As we near the midway point of 2011 we new new details on some of our investigations. Much of this year the focus has been the town of Rehoboth - its police department and politics. And every week, it seems, the story has taken a new twist.
Four months of controversy swirling around Police Chief Stephen Enos culminated in April, when the embattled chief was suspended - with pay - and stripped of his gun, badge, car, computer, cell phone...and booted out of his office at the police station.
Enos spent the next month working on a 30-page report rebutting charges leveled against him by his officers and has had several closed-door meetings with the selectmen. They are scheduled to meet again next month, but it's unlikely Enos will return to his job. Either way, the chief's contract expires in September.
Meanwhile, the newly-elected chairman of the selectmen's board, Mike Costello, finds himself defending allegations of conspiring nearly five years ago with his elderly mother to improperly obtain a home under the state's affordable housing program.
The state's inspector general leveled the charges in a 13-page report, but they carry no criminal weight. Costello - who has brushed off calls to step aside - says he has documentation to refute the charges and so far no other agency has pursued the matter.
In April we reported the 911 system in Rhode Island is chronically short-staffed, and that means hundreds of callers every week are being put on hol. This, despite a telephone surcharge that generates more than enough money to get the job done. Shortly after our story ran, officials made changes they hope will ease the problem.
On many shifts 911 has been down to three or four people - in some cases half the number it should have. The state police major overseeing the system tells The Hummel Report he's received authorization to hire two more 911 operators, who should come on board this summer.
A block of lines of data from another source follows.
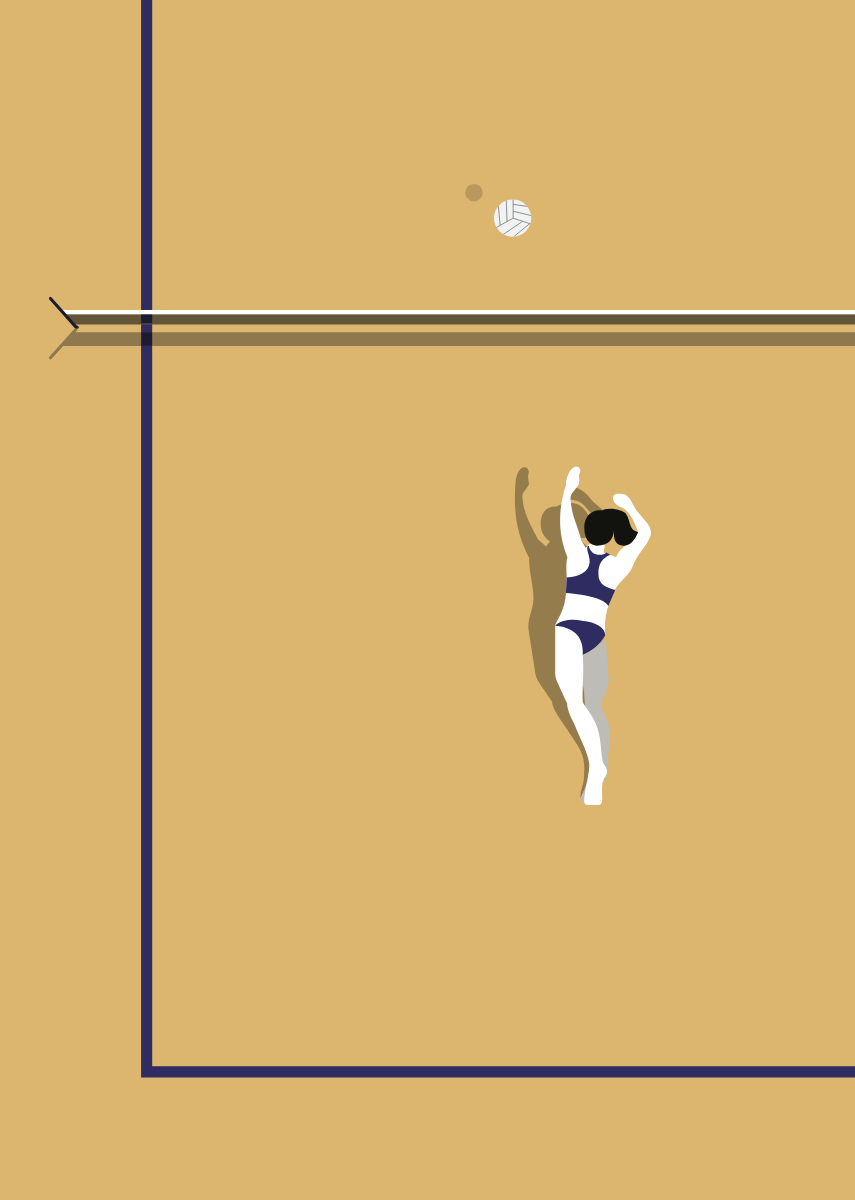
<!DOCTYPE html>
<html lang="en">
<head>
<meta charset="utf-8">
<title>Beach volleyball</title>
<style>
:root {
  --sand: #dcb56e;
  --navy: #2e2c60;
  --ink: #1b1c30;
  --hair: #12120f;
  --white: #ffffff;
  --leg-shade: #bdbcb6;
  --net: #63553a;
  --net-shadow: #8f784d;
  --body-shadow: #947c4d;
  --ball: #f1f2f2;
  --ball-shadow: #b8985d;
  --seam: #85878a;
}
* { margin: 0; padding: 0; }
html, body { width: 855px; height: 1200px; overflow: hidden; background: var(--sand); }
.poster { display: block; width: 855px; height: 1200px; }
.sand { fill: var(--sand); }
.court-line, .kit { fill: var(--navy); }
.net-mesh { fill: var(--net); }
.net-shadow { fill: var(--net-shadow); }
.net-over-line { fill: var(--ink); }
.skin { fill: var(--white); }
.hair { fill: var(--hair); }
.far-leg { fill: var(--leg-shade); }
.body-shadow { fill: var(--body-shadow); }
.pole { stroke: var(--ink); stroke-width: 4; stroke-linecap: round; fill: none; }
.pole-shadow { stroke: var(--net-shadow); stroke-width: 4; stroke-linecap: round; fill: none; }
.ball { fill: var(--ball); }
.ball-shadow { fill: var(--ball-shadow); }
.seams { stroke: var(--seam); stroke-width: 1.2; fill: none; }
</style>
</head>
<body>
<svg class="poster" viewBox="0 0 1118 1568" preserveAspectRatio="none" role="img" aria-label="Volleyball player seen from above, jumping towards the ball on a sand court">
  <defs>
    <clipPath id="ball-edge"><circle cx="670.3" cy="285" r="24.4"/></clipPath>
  </defs>
  <rect class="sand" width="1118" height="1568"/>

  <g id="court">
    <path class="court-line" d="M184.5 0H199V1393.3H1118V1407.8H184.5Z"/>
  </g>

  <g id="net">
    <path class="net-shadow" d="M98 434H1118V452H82Z"/>
    <path class="net-over-line" d="M184.5 434H199V452H184.5Z"/>
    <path class="pole-shadow" d="M66 467.5L99 431"/>
    <path class="net-mesh" d="M86 410.5H1118V424H98Z"/>
    <path class="net-over-line" d="M184.5 410.5H199V422.5H184.5Z"/>
    <path class="skin" d="M82 405H1118V410.7H87Z"/>
    <path class="pole" d="M66 390L99 427L101 427.5"/>
  </g>

  <g id="volleyball">
    <circle class="ball-shadow" cx="619.8" cy="251.8" r="11.4"/>
    <circle class="ball" cx="670.3" cy="285" r="24.4"/>
    <g class="seams" clip-path="url(#ball-edge)">
      <path d="M671 260V285L695 293M671 285L646 299"/>
      <path d="M651.5 267L654 294.500M662 260L663 289.500"/>
      <path d="M671 267L692 270M671 276L696 282"/>
      <path d="M657 307L683 289.500M672 309L693 292"/>
    </g>
  </g>

  <g id="player-shadow" class="body-shadow">
    <path d="M674 631C675 619 680 610 686 610.500C691 611 692 616 691 619C689.500 624 692 629 691.500 633C688 641 683 643 683 648C684 672 696 689 703.500 705L714 714L719 707.500C711 702 707 694 707 684C707 670 715 661 727 662C737 656 752 655 759 660C765 664 767 668 770 674V702L757 703.500L761 707L770 717L760 800L750 880L752 940L771 985C772 1005 769 1025 759 1043C758 1034 763 1026 763.500 1018C764 1004 766 991 756 975C736 943 722 928 722 917C705 891 702 890 700 880L691 822C690 807 697 797 697.500 783C698 765 691 746 692 729C673 693 672 662 674 631Z"/>
    <path d="M753 637C763 640 769 648 776 656L790 668L774 676C767 668 762 657 745 655V644Z"/>
    <path d="M760 880L767 926H760Z"/>
  </g>
  <path class="sand" d="M745 653C762 653 766 664 773 671L770 673C765 668 762 658 745 656.500Z"/>

  <g id="player">
    <path class="far-leg" d="M760 855C772 851 785 843 791.500 835C794 855 795 872 796 888C795 902 789 910 786 922C789 932 797 943 798 960C797 978 794 990 794 1002C795 1010 793 1018 787 1025L764 1049C759 1047 759 1044 760 1041C763 1034 767 1028 769 1018L780 960L765 924C764 908 764 895 762 885Z"/>
    <path class="skin" d="M740 634C740 622 747 609 754 609.500C759 610.500 760 615 758 618C756 622 758.500 627 757 632C753 640 746 644 746 651C747 675 757 690 760 706L766 716L770 711H788L791 713L789 722L798 725L805.500 728C810 718 816 714 827 708L834 694C828 678 823 668 813 663C806 661 800 655 802 648C804 644 814 645 818 646.500C826 652 826 659 834 669C848 686 852 688 851 699C846 714 832 725 827 741C822 753 811 758 804 771L795 793C792 803 790 814 791.500 830L762 855C764 880 761 900 762 917C767 928 779 938 783 958C787 975 786 994 790 999C795 1006 795 1010 790 1017C786 1026 787.500 1034 787.500 1043C787.500 1049 786 1052 781 1052H770C765 1052 763.500 1050 764 1045C764 1034 769 1020 770.500 1003C772 990 760 968 750 944C745 934 742 928 741.500 919C729 891 726 887 726 880V817C731 805 739 796 740 775L741 754C740.500 744 740 735 742 728C728 695 731 661 740 634Z"/>
    <path class="kit" d="M768 714L770 713C771 721 778 725 784 725C788 725 791 724 793 722L798 725C788 729 782 737 782.500 750C782.500 764 792 767 804.500 771L795.500 792C791 783 768 777 740 775L741 754.500C757 754 770 747 771 735C771.500 726 767 721 768 714Z"/>
    <path class="kit" d="M726 817.500C735 809 750 809 761 811C780 813 791 820 791.500 830C785 842 773 851 762 855.500C763 840 758 820 726 817.500Z"/>
    <path class="hair" d="M787 667C800 662 812 667 818 670.500C825 680 822 693 834.500 695C830 706 824 713 815 713C803 712 802 702 803 692C802 703 798 713 780 713C769 712 764 702 764 689C764 674 775 665 787 667Z"/>
  </g>
</svg>
</body>
</html>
The agency has also rearranged shifts to help cover busy times and made more overtime available to existing operators since our story ran. The result has been a reduction in the number of calls being put on hold. But with summer vacations now kicking in, officials are keeping a close eye on that call volume.
Late last week, a major development in the North Kingstown wind turbine project we first reported in January. The Planning Commission was under fire for rewriting the town's ordinances allowing a proposed 427-footwind turbine on this property off Route 2. Now the commission effectively killed the project.
That's because the developer - also under public pressure - revised his plan. The commission determined that change made it a newproposal. Because the town council - reacting to an outcry from residents - put a moratorium on all new turbine projects, any revised project by Mark DePasquale would be on hold...at least until later this year.
Finally, an update to one of our first Hummel Report investigations about a building at the ACI sitting vacant, even though taxpayers had ponied up $17 million to rehabilitate it.
Prison Director A.T. Wall told us in November of 2009 he hoped to convert it to a women's facility. Well now, it's actually happened.
They hoped years ago to open it as a `reintegration' center - a place for 175 problem inmates nearing parole. Despite $17.5 million of taxpayer dollars in renovations it never opened, for a variety of reasons.
Earlier this year, hundreds of female inmates were finally transferred over from other facilities, including this crumbling one across the ACI complex. The new women's facility has a capacity of 213 inmates.
That's it for latest update. Be sure and join us back here next week for a brand new Hummel Report investigation.